We picked up our grub at Madison Market, backtracking a bit in regards to our final destination. Philadelphia Fevre would've been the logical stop on the way, but I couldn't fathom eating a melty cheese steak in the heat. And let me not talk about the Safeway deli sandwich, which I only eat in secret (or desperation). The aesthetic experience of lazing in Seattle's more pristine parks deserves something a little fancier—even if that just means your grapes look extra plump and juicy.

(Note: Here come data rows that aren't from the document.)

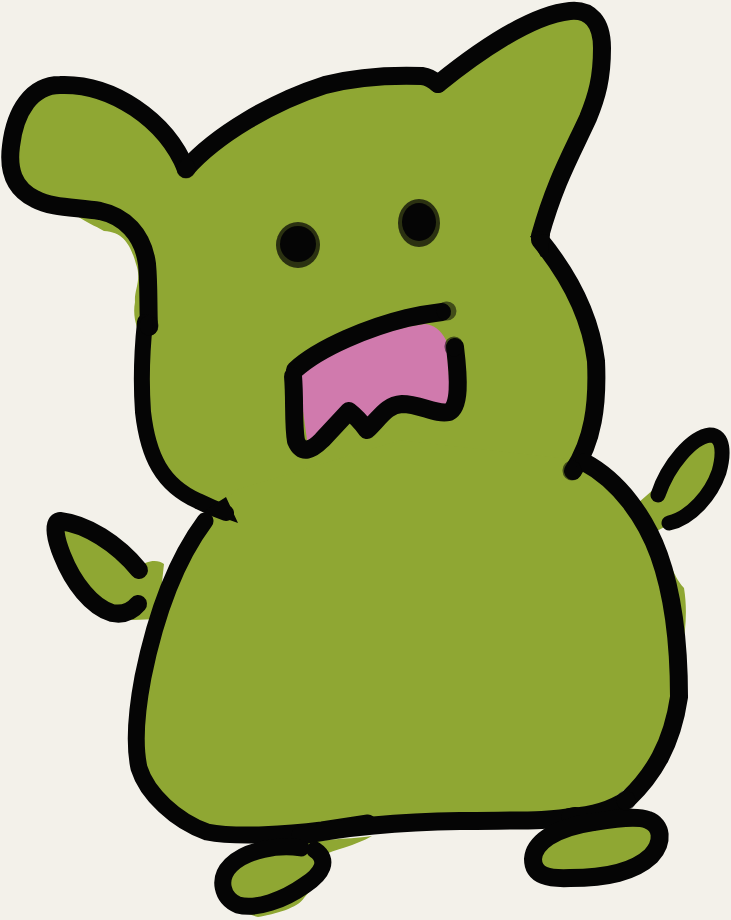
<!DOCTYPE html>
<html lang="en">
<head>
<meta charset="utf-8">
<title>Green monster</title>
<style>
:root { --paper: #f3f1ea; --skin: #8fa733; --ink: #050505; --tongue: #d07aad; }
html, body { margin: 0; width: 731px; height: 920px; overflow: hidden; background: var(--paper); }
svg { display: block; }
.skin { fill: var(--skin); }
.mouth { fill: var(--tongue); }
.ink { fill: none; stroke: var(--ink); stroke-width: 18; stroke-linecap: round; stroke-linejoin: round; }
.eye-rim { fill: var(--ink); opacity: .72; }
.eye { fill: var(--ink); }
.soft { stroke: var(--ink); stroke-width: 19; stroke-linecap: round; opacity: .55; }
</style>
</head>
<body>
<svg width="731" height="920" viewBox="0 0 731 920" role="img" aria-label="Green monster with floppy ears and an open pink mouth">
  <g id="colour-fill" class="skin">
    <path id="head-fill" d="M186 169C168 125 110 84 60 85C27 84 11 118 10 155C12 190 35 206 70 211C84 222 96 226 104 231C124 232 131 246 136 264C142 280 134 290 135 302C132 318 138 330 142 340C138 380 143 412 148 440C162 488 195 498 235 522L300 560L572 474C590 440 597 400 596 360C594 310 560 262 539 240C556 180 597 140 602 62C604 20 587 10 568 12C530 15 480 56 438 84C428 73 400 77 380 78C310 86 228 126 186 169Z"/>
    <path id="body-fill" d="M207 519C170 570 136 660 137 755C145 800 180 832 220 835C260 838 330 832 370 828C430 820 500 820 560 819C620 808 672 760 679 690C680 650 690 625 684 588C672 575 668 555 655 525C634 486 610 468 580 460L400 440L235 490Z"/>
    <path id="left-arm-fill" d="M54 525C70 514 110 538 138 568C146 560 158 559 164 564L158 619L133 620L112 613C80 600 60 560 54 525Z"/>
    <path id="right-arm-fill" d="M638 503L654 489C664 465 692 436 712 436C726 445 715 500 670 524L655 532Z"/>
    <path id="left-foot-fill" d="M223 885C222 860 260 844 298 846C315 838 345 840 372 836C355 846 335 849 322 856C328 874 312 888 304 898C298 908 275 914 258 917C238 912 226 902 223 885Z"/>
    <ellipse id="right-foot-fill" cx="597" cy="849" rx="63" ry="30" transform="rotate(-9 597 849)"/>
  </g>
  <g id="outline" class="ink">
    <path id="left-ear" d="M149 327C148 306 149 285 147 264C143 234 124 216 100 211C74 207 52 208 35 199C13 188 8 169 11 146C15 111 32 85 60 85C112 83 166 120 186 169"/>
    <path id="crown" d="M186 169C216 135 272 102 325 85C356 77 392 75 422 76Q430 77 438 84"/>
    <path id="right-ear" d="M438 84C475 54 530 15 570 11C590 9 602 22 602 48C602 78 597 96 588 118C571 155 555 182 540 236"/>
    <path id="right-cheek" d="M540 240C571 278 591 320 596 361C598 405 593 441 573 471"/>
    <path id="left-cheek" stroke-width="16" d="M145 322C142 350 141 384 143 412C148 456 162 485 198 501Q212 508 226 513"/>
    <path id="left-side" stroke-width="17" d="M205 521C173 564 155 618 143 677C136 714 134 745 139 768C147 794 176 821 207 832C238 838 290 834 322 830L368 823"/>
    <path id="base" d="M300 836C345 827 400 822 460 821C510 820 550 822 575 816"/>
    <path id="right-side" d="M584 462C620 481 646 519 659 555C674 597 679 645 679 697C672 745 653 775 628 799Q605 815 570 817"/>
    <path id="left-arm" d="M139 570C117 543 86 524 60 521C52 523 56 540 62 555C73 583 92 607 112 613Q128 616 138 604"/>
    <path id="right-arm" stroke-width="15" d="M658 495C668 465 692 437 710 435C724 435 724 454 719 472C711 495 691 518 669 523"/>
    <path id="left-foot" stroke-width="17" d="M301 848C279 844 246 850 231 865C217 879 222 898 238 905C256 910 284 900 305 885C322 874 330 860 315 850"/>
    <path id="right-foot" d="M593 822C552 828 534 844 533 859C533 876 549 879 570 878C607 878 634 872 651 856C664 842 662 825 648 820C636 815 612 819 593 822Z"/>
  </g>
  <g id="outline-joins">
    <path class="eye" d="M226 497L238 523L204 511ZM530 236L550 234L548 253L541 257Z"/>
    <path class="soft" d="M186 168V169M149 325V326M572 470V471M626 800V801"/>
  </g>
  <g id="eyes">
    <ellipse class="eye-rim" cx="298" cy="245" rx="22" ry="23"/>
    <ellipse class="eye" cx="298" cy="244" rx="18" ry="18"/>
    <ellipse class="eye-rim" cx="419" cy="223" rx="21" ry="24"/>
    <ellipse class="eye" cx="419" cy="222" rx="17" ry="19"/>
  </g>
  <g id="mouth">
    <path class="mouth" d="M298 375C335 348 390 328 425 324Q438 325 446 340L452 412L410 405L368 428L349 412L308 447Z"/>
    <path class="ink" d="M295 370C320 347 370 327 407 318Q425 314 442 312"/>
    <path class="ink" stroke-width="17" d="M293 376C295 400 293 424 296 441C302 455 312 450 322 440L349 411Q358 418 367 430C380 418 386 405 402 404C420 404 436 415 449 412C460 407 459 380 455 347"/>
    <path class="soft" d="M446 311H447M454 346V347"/>
  </g>
</svg>
</body>
</html>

And that's exactly what the Co-Op is for. It's hard not to have a little orgasm standing among the produce there. Having just visited my favorite Co-Op in the world, in Mount Vernon, MM's deli stood up to my expectations, which correlate with the prices. If I'm going to pay $7.99 a pound for fake chicken salad, it better taste pretty fantastic! There was no method to our madness, as we grabbed little bits of whatever looked appealing. I also believe that no trip to MM is complete without some Pirate's Booty. It didn't look like a lot of food for $20, but I think we made out like bandits.Taking a left down 24th from Madison, a few blocks of gorgeous homes greet you, many with ridiculous rosebush explosions out front. Then the tiny, shaded park with a basketball court, play area, and one picnic table appears. Some history on the Parks and Recreation Website reveals that this one is named "after the successful businessman and community newspaper publisher who helped develop African American businesses in Seattle." He arrived in town in 1916 and always lived in the Central District. In a Historylink essay, it was interesting to read that while his neighbors suggested naming the park (which was behind his house) after him, it took until 16 years after his death for that to happen.
The only company we encountered in about three hours in the park were a few people meandering through with their dogs, and one lost woman, who shared some of our grapes. The spanikopita tasted like spanikopita and the pakoras did taste fantastic. We quickly got used to the texture of the fake chicken salad, made with tempeh, and devoured it. Finishing things off with a bite of caramel, which had melted in the sun, we ended the picnic on a perfect note: by falling asleep.